For Sascha, photography is a meditation. He grew up in a household of artists and he was smitten with music. Sascha was in a small band as a DJ and producer; and while designing fliers he fell in love with what Photoshop could do. That lead to him buying his own DSLR; and later on he gave up music. These days though, he doesn’t really use DSLRs or Photoshop–he’s traded that in for what he says are a small camera with prime lenses.
Sascha doesn’t think that the technical specs are important to the creation of a good picture; and in all honesty, he’s right. When it comes to capturing a moment, it’s all about the content; as this project illustrates.
All images by Evan Rich. Used with permission.
Photographer Evan Rich has the blessing of being born into a creative family. After a short stint in the finance world, he became bored and eventually enthralled by the passion that he had for photography. He became a destination wedding photographer–perhaps one of the toughest things that any photographer could try to do. As exciting as the job is, it takes a special kind of shooter to pull this off flawlessly. And where we believe Evan excels the most is capturing candids.

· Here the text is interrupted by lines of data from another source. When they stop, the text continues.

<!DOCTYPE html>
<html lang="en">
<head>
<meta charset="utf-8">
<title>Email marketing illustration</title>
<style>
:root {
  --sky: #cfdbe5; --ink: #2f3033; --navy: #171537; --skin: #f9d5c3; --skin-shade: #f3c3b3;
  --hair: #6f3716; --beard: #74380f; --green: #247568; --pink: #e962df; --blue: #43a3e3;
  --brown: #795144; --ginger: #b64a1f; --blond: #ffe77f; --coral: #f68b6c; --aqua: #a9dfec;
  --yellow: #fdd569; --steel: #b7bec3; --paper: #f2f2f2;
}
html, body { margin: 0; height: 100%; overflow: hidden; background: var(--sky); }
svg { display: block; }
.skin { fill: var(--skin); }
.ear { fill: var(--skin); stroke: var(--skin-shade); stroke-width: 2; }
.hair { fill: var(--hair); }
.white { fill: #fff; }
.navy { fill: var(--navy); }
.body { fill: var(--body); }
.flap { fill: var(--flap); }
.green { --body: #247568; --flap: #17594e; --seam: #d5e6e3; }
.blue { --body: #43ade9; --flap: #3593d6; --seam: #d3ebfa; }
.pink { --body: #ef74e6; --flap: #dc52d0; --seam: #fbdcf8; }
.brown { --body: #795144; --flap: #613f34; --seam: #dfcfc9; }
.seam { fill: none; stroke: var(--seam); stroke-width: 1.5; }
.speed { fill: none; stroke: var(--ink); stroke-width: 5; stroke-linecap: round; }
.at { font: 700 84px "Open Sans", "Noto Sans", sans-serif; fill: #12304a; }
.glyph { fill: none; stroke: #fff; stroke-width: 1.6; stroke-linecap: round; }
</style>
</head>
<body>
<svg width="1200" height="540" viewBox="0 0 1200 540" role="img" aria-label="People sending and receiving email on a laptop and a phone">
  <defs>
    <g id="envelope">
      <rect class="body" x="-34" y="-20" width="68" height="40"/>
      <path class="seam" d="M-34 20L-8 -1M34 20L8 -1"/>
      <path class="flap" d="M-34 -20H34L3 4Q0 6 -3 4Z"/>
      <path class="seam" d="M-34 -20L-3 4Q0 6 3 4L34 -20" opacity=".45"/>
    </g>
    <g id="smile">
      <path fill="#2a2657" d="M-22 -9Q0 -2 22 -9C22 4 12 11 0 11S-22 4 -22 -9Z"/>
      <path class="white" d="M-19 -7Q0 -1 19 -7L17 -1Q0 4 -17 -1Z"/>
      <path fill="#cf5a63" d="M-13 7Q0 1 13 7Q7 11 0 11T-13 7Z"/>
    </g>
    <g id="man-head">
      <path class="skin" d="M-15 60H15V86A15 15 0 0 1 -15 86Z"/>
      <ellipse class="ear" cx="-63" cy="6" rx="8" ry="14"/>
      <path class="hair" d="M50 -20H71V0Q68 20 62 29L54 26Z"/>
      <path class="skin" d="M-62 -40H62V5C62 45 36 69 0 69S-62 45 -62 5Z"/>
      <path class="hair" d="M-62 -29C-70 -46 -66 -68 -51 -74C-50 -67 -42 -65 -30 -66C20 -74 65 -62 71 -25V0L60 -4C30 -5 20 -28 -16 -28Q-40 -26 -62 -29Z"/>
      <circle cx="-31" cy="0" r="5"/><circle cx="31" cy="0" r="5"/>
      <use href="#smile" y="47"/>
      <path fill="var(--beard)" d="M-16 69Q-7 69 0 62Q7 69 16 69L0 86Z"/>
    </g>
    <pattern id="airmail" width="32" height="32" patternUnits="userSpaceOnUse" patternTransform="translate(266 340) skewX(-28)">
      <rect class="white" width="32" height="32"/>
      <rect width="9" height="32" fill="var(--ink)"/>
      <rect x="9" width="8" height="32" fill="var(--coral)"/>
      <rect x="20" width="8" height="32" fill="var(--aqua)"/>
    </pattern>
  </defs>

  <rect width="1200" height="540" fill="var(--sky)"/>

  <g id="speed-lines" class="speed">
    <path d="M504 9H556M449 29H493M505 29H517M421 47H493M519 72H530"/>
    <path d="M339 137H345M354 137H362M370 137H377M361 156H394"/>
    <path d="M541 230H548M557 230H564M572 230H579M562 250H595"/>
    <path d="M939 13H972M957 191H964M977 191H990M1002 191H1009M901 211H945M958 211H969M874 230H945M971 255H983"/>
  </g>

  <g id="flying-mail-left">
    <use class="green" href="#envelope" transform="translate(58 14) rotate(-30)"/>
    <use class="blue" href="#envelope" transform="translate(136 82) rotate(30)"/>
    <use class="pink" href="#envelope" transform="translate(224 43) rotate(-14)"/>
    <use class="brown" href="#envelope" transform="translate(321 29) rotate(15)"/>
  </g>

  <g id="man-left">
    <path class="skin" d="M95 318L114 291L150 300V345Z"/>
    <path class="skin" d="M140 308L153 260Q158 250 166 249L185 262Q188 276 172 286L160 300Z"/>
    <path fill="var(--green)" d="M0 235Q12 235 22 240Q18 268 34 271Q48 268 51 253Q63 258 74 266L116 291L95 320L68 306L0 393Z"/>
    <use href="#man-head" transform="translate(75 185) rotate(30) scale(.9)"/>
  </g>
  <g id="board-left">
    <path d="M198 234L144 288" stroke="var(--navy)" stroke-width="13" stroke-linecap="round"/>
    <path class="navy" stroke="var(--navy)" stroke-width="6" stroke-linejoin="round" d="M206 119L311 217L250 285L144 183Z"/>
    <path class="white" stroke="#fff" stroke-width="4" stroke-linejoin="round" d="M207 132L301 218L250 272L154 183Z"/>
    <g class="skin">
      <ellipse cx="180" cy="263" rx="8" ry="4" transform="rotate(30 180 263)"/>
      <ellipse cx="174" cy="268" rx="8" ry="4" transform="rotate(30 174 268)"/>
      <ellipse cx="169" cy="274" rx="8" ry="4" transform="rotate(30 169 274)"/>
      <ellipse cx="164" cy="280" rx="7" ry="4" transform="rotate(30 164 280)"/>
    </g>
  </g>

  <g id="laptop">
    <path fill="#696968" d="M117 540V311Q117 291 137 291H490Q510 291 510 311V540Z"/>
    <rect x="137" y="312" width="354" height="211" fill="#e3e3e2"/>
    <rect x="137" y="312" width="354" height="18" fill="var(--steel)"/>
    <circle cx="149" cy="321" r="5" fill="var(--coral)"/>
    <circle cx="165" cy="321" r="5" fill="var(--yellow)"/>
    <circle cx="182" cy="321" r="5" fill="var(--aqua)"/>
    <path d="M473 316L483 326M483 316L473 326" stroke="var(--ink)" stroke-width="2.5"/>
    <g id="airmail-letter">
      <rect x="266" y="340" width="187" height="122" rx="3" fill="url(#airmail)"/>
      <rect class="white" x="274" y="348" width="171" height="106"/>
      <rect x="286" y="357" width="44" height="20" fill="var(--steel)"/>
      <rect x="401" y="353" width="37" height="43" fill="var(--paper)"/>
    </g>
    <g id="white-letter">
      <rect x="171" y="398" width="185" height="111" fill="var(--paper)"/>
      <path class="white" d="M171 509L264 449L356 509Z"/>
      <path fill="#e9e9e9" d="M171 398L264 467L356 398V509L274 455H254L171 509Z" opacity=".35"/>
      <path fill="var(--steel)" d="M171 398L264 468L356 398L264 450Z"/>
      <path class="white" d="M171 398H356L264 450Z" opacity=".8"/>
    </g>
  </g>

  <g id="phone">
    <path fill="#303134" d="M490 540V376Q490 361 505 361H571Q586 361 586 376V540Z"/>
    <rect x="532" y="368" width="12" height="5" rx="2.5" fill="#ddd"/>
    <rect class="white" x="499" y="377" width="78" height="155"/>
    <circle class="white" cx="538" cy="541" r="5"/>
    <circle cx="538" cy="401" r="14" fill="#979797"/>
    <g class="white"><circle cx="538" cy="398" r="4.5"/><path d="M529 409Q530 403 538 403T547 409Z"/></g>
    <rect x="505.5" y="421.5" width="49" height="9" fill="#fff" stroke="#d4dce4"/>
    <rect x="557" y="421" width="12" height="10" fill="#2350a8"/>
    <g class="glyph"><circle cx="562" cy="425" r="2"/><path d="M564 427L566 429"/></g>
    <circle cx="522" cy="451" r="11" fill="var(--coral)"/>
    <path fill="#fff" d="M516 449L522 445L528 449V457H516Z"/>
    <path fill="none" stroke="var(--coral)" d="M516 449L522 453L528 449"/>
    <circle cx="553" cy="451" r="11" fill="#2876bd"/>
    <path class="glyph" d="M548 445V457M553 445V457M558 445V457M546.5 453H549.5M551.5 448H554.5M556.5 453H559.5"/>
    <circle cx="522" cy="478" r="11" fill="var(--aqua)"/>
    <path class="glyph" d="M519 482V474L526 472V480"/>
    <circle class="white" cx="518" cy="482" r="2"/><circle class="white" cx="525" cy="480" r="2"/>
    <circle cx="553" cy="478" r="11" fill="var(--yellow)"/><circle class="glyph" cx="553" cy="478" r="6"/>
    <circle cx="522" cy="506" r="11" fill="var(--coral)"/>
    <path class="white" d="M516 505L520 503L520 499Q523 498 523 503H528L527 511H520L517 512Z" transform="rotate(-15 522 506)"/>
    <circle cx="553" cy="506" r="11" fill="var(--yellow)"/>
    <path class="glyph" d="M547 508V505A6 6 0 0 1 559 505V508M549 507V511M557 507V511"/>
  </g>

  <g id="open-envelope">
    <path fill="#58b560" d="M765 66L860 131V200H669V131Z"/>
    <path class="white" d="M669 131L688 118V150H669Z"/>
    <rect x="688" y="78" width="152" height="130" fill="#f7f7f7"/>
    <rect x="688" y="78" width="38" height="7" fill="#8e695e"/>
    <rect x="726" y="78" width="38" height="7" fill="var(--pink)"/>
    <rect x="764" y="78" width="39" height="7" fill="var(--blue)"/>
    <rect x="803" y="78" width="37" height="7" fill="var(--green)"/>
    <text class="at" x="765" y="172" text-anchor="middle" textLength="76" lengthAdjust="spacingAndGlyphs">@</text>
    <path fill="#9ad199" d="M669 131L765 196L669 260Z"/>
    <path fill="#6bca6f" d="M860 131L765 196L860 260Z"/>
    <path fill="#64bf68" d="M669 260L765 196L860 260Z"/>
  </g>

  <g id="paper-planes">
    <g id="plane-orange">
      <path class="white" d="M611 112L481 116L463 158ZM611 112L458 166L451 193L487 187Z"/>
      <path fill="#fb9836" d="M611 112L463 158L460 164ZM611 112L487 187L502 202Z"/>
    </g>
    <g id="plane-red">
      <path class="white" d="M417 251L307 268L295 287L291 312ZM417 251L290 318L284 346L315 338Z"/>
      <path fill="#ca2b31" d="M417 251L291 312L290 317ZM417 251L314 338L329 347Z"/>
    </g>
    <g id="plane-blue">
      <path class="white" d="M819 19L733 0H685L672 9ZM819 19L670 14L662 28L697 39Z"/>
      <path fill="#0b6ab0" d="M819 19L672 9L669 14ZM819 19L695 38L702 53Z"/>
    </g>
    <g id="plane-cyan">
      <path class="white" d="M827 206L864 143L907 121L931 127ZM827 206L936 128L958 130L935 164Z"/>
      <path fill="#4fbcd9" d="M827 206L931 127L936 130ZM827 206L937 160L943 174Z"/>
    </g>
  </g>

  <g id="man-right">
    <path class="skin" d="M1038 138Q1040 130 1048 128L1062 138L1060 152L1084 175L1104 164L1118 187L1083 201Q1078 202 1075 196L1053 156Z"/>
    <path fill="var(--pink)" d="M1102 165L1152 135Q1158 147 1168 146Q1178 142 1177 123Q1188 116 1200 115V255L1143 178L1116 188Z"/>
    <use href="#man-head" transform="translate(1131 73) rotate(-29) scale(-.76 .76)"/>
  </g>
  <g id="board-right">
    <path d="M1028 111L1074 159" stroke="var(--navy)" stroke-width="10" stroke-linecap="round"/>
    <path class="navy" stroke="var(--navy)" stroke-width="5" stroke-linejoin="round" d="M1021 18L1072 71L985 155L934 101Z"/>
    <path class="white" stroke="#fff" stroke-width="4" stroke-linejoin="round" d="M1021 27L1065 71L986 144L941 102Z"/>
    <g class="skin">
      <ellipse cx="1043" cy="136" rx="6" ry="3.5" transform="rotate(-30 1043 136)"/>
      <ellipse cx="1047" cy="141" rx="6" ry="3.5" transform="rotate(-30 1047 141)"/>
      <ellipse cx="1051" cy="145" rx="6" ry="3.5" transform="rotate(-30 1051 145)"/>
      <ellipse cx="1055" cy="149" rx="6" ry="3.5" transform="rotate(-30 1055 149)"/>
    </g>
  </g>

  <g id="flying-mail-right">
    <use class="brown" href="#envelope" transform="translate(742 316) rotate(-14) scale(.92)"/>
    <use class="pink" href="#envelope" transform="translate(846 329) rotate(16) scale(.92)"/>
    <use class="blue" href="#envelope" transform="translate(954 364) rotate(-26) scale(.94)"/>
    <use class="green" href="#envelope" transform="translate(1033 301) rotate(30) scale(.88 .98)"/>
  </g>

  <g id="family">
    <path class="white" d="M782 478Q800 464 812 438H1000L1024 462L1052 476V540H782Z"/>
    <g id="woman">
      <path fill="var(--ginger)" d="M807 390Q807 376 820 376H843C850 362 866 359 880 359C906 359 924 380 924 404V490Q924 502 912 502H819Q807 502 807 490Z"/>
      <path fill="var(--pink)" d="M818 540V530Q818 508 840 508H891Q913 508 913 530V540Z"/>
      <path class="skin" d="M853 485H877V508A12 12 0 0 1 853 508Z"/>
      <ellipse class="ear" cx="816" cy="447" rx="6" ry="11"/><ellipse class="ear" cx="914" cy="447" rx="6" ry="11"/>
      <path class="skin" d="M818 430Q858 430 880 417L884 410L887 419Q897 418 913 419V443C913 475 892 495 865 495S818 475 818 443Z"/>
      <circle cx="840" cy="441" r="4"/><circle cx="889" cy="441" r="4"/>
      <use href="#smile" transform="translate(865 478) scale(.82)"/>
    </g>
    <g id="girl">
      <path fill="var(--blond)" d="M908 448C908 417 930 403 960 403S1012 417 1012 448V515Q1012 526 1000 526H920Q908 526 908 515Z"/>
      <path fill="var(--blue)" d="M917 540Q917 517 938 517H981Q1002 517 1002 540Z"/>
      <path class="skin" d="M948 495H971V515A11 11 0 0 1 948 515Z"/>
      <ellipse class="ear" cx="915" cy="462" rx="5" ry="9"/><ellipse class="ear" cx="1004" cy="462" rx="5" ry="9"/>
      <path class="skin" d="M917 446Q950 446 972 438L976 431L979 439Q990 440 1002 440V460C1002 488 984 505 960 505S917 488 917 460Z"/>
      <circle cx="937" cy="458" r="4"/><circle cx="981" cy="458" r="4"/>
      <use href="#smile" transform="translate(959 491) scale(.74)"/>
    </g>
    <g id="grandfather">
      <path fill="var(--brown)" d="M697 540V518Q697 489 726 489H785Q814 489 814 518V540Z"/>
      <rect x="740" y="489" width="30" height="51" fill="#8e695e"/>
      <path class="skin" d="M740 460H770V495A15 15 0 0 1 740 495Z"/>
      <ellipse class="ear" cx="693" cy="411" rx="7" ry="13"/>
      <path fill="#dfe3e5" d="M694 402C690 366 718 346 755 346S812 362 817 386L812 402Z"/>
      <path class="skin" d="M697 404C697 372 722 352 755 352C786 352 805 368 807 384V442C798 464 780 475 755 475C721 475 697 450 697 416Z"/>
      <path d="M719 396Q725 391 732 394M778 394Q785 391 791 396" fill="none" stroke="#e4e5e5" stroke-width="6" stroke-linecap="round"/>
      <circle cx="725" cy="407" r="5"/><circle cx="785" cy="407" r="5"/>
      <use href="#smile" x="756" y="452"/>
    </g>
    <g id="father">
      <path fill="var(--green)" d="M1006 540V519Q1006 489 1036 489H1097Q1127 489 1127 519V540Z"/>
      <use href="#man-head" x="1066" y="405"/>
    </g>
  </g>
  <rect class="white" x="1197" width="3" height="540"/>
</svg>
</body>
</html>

So how do you become the “fly-on-the-wall” type of photographer like Evan? He states that it isn’t about being covert at all–instead it’s about blending in.
Taking photos of your dog isn’t just a big thing today, but it was all the rage even years ago. Back in 1956, Kodak created a television commercial showcasing how to take better photos of man’s best friend. They state that dogs have personalities all their own, and to just go in for candid photos as you let the dog be its natural self. But what they also state is that you should bring in someone that the dog knows or use a treat, ball or bone.
The commercial features a mother using an old Kodak Brownie–a camera designed essentially for the lay person that knew little to nothing about photography. They also use an old school flash gun and bulb that requires the bulbs to be changed after every shot.
The other night, I was able to get my hands on the newly announced Ricoh GR4D digital camera. The new camera is a premium point and shoot targeted towards those that want to shoot, “Candids” as they stated during the presentation. Here are the specs you care about and my hands on time with the camera.
My apologies for the noisy images, my EP2 has been steadily becoming noisier and noisier.
Though they’re not as much of a household name as Canon or Nikon, Sony has become a formidable force in the world of digital photography. Consult our reviews index for lots of our Sony reviews. But we know that any camera is nothing without the lens. Following the tradition of our Best Budget Lenses list, we’ve got a specialized index of some of the best Sony lenses under $300. So which ones make the cut?
Despite the fact that the Nikon D3s seemed to be my constant companion for the past two weeks, the Nikon D300s also accompanied me many times where I felt the D3s was overkill, too bulky or I needed a backup camera. The new 70-200mm F2.8 ED VR II was almost always on it. My final thoughts on the camera and its uses at PAX East 2010 are after the jump.